Maria Anís Rosario is a scholarship student and one of only two girls who travel from Queens to attend Bell Seminary on the Upper East Side. Her mother cleans houses, her father has just lost his job, and with the family struggling to make ends meet, there’s little enthusiasm for her big college dreams. Among the other disappointments crowding into her life, her first experience of sex with her boyfriend, Andres, concludes with his telling her she moves “like a corpse.” Then along comes a girl named Rocky, virtually sparkling with privilege and attitude. Though Rachelle “Rocky” Albrecht is one of the wealthy majority at Bell Seminary, she’s not like the other girls in their ballet flats and Tiffany heart necklaces. She comes to class wearing dark sunglasses with a pack of cigarettes in her pocket and a Planned Parenthood sticker on her laptop; she “use[s] her wealth to circumvent rules.” When Rocky casually announces she has a “friend crush” on Maria and invites her back to the palatial apartment overlooking Central Park where she has been virtually abandoned by her warring parents, Maria is in for many shocks, among them Rocky’s generosity, her casual cruelty, and her ignorant racism. Both girls find reasons to resent each other but keep these hidden as they maneuver to fill their own needs. When Rocky’s family takes Maria with them on a trip to Vegas, the stakes get higher. What happens in Vegas doesn’t stay in Vegas this time.

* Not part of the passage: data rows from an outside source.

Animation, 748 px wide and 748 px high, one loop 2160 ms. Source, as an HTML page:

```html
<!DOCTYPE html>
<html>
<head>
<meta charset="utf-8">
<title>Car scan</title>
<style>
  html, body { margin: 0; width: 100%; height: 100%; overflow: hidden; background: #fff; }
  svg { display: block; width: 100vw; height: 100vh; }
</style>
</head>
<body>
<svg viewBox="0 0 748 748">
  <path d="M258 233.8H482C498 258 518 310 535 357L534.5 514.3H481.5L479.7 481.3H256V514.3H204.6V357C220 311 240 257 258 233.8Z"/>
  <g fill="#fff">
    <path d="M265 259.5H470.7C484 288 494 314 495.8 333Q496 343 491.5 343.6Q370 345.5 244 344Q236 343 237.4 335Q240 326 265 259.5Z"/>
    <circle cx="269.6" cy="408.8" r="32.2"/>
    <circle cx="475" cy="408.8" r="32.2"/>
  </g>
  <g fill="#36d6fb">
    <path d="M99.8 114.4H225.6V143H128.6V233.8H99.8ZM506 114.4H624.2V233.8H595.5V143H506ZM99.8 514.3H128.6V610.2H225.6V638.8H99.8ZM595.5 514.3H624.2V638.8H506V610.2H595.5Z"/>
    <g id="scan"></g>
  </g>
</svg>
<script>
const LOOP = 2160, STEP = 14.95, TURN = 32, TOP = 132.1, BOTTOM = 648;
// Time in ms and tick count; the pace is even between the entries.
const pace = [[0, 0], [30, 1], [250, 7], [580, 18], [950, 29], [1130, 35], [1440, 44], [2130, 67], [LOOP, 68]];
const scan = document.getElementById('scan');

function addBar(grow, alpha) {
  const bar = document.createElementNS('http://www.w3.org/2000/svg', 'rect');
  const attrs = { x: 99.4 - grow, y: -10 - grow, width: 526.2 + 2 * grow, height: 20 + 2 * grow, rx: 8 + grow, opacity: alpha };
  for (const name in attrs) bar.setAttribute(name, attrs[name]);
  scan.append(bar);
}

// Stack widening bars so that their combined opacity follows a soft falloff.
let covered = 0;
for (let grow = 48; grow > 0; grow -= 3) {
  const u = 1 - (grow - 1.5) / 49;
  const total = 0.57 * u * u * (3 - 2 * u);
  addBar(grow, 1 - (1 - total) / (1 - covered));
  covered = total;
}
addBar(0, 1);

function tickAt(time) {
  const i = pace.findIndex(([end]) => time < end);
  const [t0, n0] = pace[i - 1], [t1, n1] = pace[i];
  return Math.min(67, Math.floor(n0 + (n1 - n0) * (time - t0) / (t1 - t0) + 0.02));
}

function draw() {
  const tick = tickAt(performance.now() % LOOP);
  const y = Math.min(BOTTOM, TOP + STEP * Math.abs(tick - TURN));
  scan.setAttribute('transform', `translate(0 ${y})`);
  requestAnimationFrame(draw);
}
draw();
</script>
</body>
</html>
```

Bristling with adolescent insecurities, sexual tension, and status consciousness, Jimenez’s debut is a natural for both adult and teen readers.

Pub Date: Aug. 1st, 2019
ISBN: 978-1-5420-0374-2
Page count: 300pp
Publisher: Little A
Review Posted Online:
Kirkus Reviews Issue: Aug. 1st, 2019